Workshop: The State of National Governance Relative to the

Workshop: The State of National Governance Relative to the
International Health Regulations (2005)
Ottawa, Canada, 20-21 September 2006
Overview: United States of America
Anthony A. Marfin
Centers for Disease Control and Prevention
Describe the extent to which United States
has a system of governance that will enable
effective implementation of the revised
International Health Regulations 2005
Background: Political Structure
• Federal system of government
• States independent sovereign governments
• States retain powers not expressly
delegated to Federal government
• Full presidential system
Who does public health?
Concurrent jurisdiction
U.S. Constitution division of jurisdiction:
“[P]owers not delegated to the United States by
the Constitution, nor prohibited by it to the
States, are reserved to the States, respectively,
or to the people.”
Federal government given power “to regulate
commerce with foreign nations, among the
several States (interstate)” Movement of
disease affects commerce
Who does public health?
• Responsibility for public health is shared but most
functions are decentralized
• Within a single state: All aspects of
surveillance, reporting, & public health clearly
belong to state/local HDs
• International and interstate events: Jurisdiction
of federal government
• Federal public health entities DO NOT have direct
authority over state/local public health entities
National Core Capacities
Where public health activities are performed
Case detection/notification No
Collection of case data
Analysis & interpretation
Investigation of cases & confirmation of diagnosis:
• Epidemiologist
• Clinician
• Laboratory
* Upon request
Notifiable Diseases
• “Notifiable diseases” vary between counties & states
• Federal government, only 9 quarantinable diseases
• Harmonization through consensus with professional
organizations of state/local public health officers
• Example (CSTE): “…by supporting the use of effective
public health surveillance and good epidemiologic
practice through training, capacity development, and
peer consultation, developing standards for practice
IHR negotiation & approval
USG will implement IHRs in a manner consistent with our

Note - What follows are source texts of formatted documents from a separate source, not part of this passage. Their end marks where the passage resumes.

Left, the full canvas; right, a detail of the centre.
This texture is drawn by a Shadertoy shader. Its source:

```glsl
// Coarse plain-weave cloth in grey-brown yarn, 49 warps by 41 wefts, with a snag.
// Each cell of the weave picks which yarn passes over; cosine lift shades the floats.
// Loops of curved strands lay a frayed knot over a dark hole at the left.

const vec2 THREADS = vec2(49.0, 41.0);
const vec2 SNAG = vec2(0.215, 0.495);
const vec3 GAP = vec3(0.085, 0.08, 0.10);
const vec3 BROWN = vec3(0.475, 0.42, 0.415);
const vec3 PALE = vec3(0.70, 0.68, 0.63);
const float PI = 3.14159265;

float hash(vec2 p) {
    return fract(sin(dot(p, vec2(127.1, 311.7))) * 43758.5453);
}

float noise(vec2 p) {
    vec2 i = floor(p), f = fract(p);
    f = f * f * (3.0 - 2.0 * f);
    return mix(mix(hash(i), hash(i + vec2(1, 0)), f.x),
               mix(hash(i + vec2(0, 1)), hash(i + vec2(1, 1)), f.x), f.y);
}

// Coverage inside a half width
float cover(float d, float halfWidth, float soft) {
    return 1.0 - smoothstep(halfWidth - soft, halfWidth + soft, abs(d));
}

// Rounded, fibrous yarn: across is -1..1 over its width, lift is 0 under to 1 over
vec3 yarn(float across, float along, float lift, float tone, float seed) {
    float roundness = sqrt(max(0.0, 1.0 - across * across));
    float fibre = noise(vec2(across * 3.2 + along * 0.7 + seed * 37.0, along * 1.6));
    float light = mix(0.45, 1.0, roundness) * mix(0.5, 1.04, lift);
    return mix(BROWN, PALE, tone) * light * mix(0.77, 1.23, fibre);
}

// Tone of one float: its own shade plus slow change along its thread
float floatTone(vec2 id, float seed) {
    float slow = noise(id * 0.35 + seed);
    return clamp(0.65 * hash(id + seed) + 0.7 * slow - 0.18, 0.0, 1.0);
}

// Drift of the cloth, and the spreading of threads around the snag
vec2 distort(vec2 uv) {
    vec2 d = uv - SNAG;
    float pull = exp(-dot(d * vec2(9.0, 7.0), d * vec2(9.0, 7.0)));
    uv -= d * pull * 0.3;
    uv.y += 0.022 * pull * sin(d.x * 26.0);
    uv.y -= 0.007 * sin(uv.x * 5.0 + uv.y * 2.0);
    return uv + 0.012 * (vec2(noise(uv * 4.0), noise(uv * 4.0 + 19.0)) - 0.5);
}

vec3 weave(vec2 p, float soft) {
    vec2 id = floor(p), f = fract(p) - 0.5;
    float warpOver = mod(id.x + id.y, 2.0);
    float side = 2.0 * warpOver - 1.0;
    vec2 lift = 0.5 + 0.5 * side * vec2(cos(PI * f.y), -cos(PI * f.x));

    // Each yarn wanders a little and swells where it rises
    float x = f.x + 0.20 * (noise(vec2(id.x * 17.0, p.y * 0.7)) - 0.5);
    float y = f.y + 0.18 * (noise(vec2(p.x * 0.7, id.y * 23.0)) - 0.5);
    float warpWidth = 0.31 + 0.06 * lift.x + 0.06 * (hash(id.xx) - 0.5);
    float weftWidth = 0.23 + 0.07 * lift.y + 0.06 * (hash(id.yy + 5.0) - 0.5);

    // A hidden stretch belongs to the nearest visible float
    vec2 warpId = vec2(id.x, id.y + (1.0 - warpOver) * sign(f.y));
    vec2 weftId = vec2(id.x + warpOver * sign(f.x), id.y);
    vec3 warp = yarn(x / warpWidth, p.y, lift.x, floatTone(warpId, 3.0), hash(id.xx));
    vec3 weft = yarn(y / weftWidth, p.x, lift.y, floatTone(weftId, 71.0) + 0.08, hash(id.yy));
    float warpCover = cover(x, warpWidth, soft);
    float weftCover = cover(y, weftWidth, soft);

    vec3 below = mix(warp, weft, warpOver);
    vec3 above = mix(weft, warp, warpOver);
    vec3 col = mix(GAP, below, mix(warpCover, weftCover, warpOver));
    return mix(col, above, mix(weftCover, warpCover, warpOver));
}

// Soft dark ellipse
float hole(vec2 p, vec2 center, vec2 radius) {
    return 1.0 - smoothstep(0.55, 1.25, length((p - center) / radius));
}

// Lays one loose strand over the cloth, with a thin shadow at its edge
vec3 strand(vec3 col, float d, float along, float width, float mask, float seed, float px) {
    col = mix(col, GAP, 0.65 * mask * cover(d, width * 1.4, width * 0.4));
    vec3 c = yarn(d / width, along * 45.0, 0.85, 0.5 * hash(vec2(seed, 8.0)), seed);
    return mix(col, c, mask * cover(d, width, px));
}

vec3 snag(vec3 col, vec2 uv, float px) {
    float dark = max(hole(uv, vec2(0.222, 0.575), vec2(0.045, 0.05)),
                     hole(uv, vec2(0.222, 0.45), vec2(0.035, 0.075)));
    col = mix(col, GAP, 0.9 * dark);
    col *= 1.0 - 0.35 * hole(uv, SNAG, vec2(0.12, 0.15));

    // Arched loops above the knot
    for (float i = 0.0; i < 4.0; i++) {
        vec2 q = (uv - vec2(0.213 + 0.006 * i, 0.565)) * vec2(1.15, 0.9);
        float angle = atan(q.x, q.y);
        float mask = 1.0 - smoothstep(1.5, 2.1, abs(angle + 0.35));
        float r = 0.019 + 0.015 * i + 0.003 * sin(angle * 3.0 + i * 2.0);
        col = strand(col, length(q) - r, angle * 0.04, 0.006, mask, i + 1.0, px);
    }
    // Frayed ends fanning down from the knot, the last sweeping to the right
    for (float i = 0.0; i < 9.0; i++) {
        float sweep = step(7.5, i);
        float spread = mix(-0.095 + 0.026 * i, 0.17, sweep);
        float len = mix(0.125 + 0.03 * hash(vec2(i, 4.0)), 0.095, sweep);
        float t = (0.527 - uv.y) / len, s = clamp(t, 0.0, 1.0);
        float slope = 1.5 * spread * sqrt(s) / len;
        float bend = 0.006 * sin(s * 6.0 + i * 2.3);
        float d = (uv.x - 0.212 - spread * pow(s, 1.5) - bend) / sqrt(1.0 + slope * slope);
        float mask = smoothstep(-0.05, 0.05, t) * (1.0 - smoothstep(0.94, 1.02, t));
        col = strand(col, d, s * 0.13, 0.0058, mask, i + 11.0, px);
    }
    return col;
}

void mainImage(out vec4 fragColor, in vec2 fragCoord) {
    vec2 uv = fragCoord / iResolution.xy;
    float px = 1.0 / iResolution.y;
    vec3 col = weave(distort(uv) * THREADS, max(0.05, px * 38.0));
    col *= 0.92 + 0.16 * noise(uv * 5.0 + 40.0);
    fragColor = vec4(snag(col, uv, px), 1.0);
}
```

fundamental principles of federalism
IHRs will be implemented by the Federal Government to the
extent that the implementation of the Regulations comes
under the legal jurisdiction of the Federal Government
To the extent that IHR obligations come under the legal
jurisdiction of the state/local governments, the USG will
bring these obligations with a favorable recommendation to
the notice of the appropriate state authorities
Development of
surveillance systems
• Work with professional groups representing state
and local health officers and epidemiologists to
adopt the IHR 2005 requirements as a standard
• As necessary, provide financial and technical
support to states to adopt a new standard
Surveillance: Detection,
notification, verification & reporting
• Performed by state/local government; technical / lab
assistance from federal government (upon request)
• Federal government has constitutional authority to
ensure that these processes meet IHR 2005
requirements in interstate or international settings
• No authority over events that occur within a state
(without an interstate or commerce connection)
• Mechanisms to ensure that these processes meet
IHR 2005 requirements are being discussed
• Currently, USG works with professional groups
representing state/local government to adopt
requirements as their standard
Surveillance: Detection, notification,
verification & reporting
• Communication:
• CDC’s Epi-X – Rapid, firewall-protected privileged
information sharing system between federal, state, and
local health officials
• Health Alert Networks
• CDC forward-deployed field stations (Quarantine
Jurisdictional authority for PHEICs
• Federal government will express authority over
PHEICs within specific jurisdictions (i.e.,
international and interstate events)
• Otherwise, U.S. state/local governments will have
such authority (intrastate events involving nonFederal assets or resources)
• Regarding PHEICs in intrastate settings, USG will
take appropriate measures to facilitate the
implementation of IHRs at the local level
Potential Obstacles
• Potential obstacles to communication/collaboration
• Dual reporting system
• Variation in technologic capacity amongst
• Need for rapid movement of information
• Establishing and using a National IHR Focal
Point for all international communications
Overcoming these obstacles
• How to overcome these obstacles
• Standardize data collection based on scientific principles
• Simplify data transfer (“NECESSARY not desirable”)
• Web-based data systems (“workspaces”) that are jointly
accessible and maintained by 3 levels of government
• XML file transfers between data systems
• Dedicated communication system for public health
• Communication protocols between 3 levels of government
• Communication protocols within federal government for
sending/receiving international communications
• Methods to overcome obstacles will require:
• Agreements regarding data sharing
• Development and access to secured electronic
communication systems
Summary & conclusions
• Obstacles to implementation include:
• Decentralized public health delivery system
• Implementing in a manner consistent with
fundamental U.S. principles of federalism.
• Full implementation relies cooperation from state and
local governments
• Rapid communication between 3 levels of
• Technical support for state/local HDs
• No expectations of outside agencies for any assistance
with implementation